Work instructions
Only the number is wanted: state how many lines of the data below contain the word "function".

[Dataset excerpts Boundary: Start]

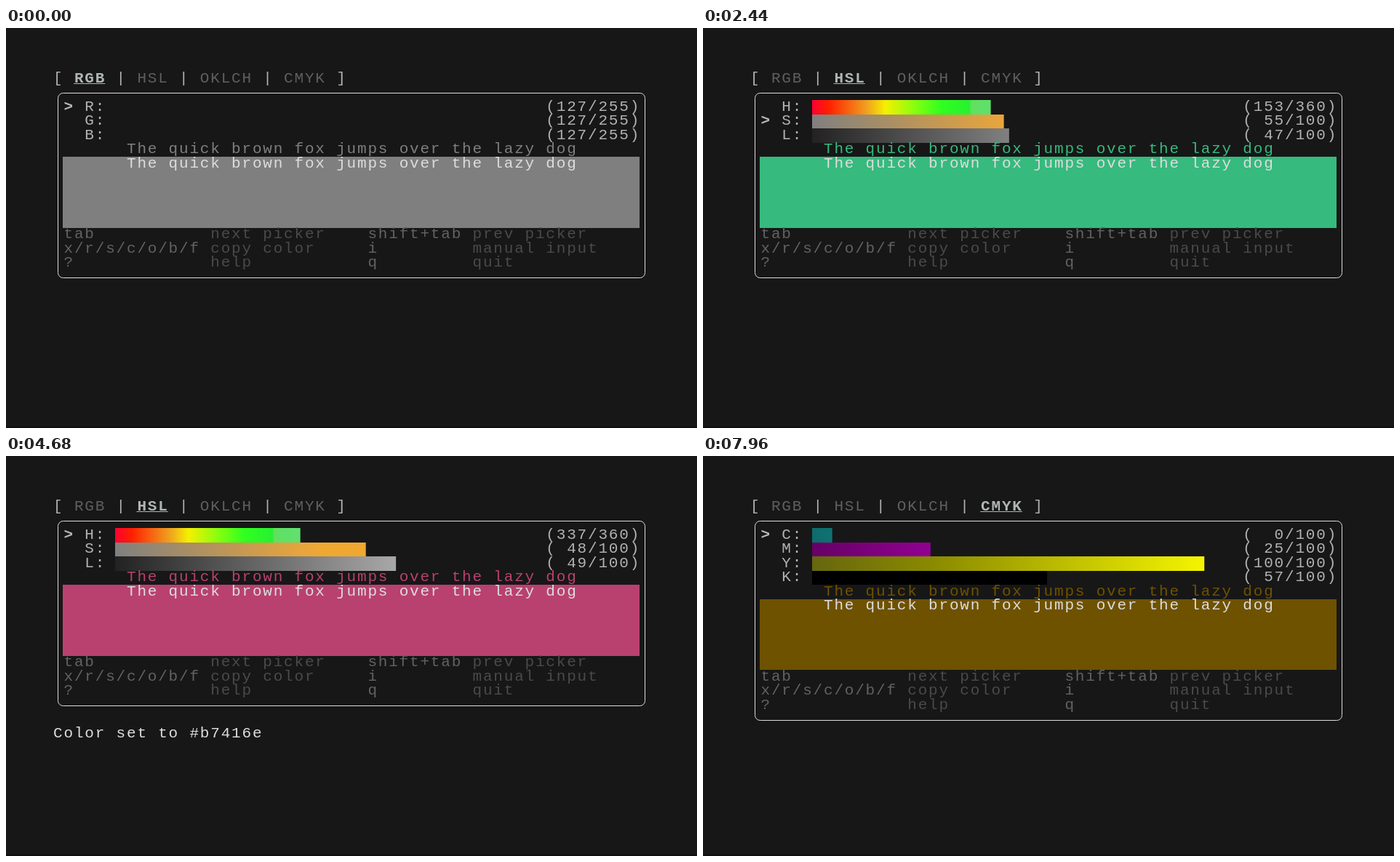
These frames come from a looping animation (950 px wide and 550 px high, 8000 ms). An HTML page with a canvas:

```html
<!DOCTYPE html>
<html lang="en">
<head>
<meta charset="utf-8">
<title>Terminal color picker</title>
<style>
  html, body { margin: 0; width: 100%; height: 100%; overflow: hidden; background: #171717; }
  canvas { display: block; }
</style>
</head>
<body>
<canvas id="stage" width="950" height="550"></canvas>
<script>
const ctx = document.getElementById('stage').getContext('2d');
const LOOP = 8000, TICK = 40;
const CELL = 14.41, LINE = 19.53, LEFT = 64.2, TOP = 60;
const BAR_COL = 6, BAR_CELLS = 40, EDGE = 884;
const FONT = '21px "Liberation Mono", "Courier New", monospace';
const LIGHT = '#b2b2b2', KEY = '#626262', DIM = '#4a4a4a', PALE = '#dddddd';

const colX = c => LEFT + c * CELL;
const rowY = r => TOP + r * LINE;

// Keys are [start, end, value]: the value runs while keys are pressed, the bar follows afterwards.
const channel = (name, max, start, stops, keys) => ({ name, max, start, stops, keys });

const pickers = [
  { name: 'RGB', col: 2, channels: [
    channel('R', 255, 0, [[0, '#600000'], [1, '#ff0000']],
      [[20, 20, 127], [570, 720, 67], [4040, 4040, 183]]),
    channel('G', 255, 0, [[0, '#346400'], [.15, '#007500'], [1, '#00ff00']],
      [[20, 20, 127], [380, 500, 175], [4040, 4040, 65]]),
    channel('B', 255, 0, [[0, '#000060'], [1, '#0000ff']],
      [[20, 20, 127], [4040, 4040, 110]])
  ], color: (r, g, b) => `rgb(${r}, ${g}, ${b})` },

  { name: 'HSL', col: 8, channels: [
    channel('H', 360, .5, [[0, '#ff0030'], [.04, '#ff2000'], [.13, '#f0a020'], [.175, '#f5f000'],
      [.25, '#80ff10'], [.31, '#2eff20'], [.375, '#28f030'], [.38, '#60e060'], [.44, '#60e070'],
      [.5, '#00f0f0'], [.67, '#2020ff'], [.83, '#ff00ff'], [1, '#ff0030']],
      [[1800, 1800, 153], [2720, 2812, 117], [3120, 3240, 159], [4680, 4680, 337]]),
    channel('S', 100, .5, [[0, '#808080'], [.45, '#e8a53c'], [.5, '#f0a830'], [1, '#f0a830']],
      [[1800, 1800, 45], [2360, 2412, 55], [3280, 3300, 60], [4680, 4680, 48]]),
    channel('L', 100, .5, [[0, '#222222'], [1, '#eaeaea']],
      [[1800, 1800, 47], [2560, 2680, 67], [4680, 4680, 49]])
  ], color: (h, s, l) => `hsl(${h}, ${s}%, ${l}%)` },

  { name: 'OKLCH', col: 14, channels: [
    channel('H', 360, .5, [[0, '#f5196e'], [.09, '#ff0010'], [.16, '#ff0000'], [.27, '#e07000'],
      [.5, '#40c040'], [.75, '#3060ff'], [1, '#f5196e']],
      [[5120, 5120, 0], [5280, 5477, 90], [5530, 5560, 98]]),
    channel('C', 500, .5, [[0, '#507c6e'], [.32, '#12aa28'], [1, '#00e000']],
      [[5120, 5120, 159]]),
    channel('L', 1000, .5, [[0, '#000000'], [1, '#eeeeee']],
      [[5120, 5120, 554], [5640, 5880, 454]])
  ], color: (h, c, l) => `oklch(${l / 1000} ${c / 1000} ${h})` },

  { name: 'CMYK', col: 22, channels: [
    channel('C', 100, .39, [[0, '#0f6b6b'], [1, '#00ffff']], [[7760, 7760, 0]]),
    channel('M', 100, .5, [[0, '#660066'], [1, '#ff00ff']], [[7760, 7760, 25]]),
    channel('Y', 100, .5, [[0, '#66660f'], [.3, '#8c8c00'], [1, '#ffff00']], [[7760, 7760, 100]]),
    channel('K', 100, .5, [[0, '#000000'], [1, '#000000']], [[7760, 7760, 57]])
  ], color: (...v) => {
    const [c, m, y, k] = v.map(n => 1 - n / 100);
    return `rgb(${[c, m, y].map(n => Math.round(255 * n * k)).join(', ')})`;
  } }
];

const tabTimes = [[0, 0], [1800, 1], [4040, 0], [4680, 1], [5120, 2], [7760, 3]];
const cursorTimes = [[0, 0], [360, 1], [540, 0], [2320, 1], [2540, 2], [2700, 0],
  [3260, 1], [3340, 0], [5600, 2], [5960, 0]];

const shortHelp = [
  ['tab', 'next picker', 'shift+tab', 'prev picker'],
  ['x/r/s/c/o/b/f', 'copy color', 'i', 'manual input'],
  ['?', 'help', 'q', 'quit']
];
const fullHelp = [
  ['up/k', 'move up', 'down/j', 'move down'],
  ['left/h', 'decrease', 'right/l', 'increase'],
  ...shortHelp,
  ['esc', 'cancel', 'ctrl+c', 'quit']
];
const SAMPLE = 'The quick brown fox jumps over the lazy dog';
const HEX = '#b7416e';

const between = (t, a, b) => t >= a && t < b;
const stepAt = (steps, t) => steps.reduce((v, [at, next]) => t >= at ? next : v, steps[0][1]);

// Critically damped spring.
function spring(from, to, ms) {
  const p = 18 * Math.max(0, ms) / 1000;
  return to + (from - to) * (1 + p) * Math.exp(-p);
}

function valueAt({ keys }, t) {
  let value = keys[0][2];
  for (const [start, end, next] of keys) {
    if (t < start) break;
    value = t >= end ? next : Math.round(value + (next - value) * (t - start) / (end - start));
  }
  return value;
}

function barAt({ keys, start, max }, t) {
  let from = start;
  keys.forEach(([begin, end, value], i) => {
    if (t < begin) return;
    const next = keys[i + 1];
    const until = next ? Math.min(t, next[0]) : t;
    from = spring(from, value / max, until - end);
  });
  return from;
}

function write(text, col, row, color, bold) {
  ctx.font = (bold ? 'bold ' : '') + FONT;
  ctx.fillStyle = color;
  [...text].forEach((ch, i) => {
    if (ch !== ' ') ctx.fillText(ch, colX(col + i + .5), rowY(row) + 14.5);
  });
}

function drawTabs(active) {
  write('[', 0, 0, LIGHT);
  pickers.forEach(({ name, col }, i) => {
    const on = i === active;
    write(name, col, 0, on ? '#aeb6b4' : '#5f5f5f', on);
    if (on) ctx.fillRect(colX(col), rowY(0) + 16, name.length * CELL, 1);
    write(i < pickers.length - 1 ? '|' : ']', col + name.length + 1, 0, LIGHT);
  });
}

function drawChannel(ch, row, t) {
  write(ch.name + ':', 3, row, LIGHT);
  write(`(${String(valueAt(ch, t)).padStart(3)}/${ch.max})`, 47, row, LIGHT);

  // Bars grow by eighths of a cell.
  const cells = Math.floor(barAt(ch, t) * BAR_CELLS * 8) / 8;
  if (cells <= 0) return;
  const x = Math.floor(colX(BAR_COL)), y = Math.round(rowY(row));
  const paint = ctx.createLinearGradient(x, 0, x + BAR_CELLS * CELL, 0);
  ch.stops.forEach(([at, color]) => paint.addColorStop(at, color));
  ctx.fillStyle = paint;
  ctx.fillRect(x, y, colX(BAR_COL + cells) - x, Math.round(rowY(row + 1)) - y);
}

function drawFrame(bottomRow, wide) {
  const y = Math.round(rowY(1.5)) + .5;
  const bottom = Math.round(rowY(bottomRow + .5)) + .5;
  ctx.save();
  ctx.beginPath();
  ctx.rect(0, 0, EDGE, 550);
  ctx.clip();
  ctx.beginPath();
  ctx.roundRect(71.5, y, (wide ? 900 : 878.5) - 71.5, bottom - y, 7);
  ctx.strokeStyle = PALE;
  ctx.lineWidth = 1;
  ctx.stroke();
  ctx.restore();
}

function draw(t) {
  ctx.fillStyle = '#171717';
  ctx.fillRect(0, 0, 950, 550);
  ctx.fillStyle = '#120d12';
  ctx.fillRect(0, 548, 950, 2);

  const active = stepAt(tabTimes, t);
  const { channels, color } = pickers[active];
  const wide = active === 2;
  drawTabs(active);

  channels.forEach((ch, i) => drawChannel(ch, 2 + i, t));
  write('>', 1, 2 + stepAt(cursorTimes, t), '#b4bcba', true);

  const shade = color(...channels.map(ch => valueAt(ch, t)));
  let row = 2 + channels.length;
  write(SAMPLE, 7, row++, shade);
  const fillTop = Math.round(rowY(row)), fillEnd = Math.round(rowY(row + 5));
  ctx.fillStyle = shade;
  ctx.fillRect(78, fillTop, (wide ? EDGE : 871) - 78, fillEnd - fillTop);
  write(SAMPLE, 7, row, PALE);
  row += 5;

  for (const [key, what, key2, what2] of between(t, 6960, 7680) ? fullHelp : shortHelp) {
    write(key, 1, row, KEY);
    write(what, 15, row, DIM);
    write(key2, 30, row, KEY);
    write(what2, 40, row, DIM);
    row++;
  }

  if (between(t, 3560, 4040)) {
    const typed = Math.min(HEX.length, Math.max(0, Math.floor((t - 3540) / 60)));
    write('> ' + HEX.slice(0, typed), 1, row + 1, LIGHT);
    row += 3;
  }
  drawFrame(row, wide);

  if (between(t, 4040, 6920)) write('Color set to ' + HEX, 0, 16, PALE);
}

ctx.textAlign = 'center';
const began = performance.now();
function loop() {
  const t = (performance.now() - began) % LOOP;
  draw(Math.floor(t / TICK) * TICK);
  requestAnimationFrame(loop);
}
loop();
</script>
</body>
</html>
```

[Dataset excerpts Boundary: End]

Result for this exercise
9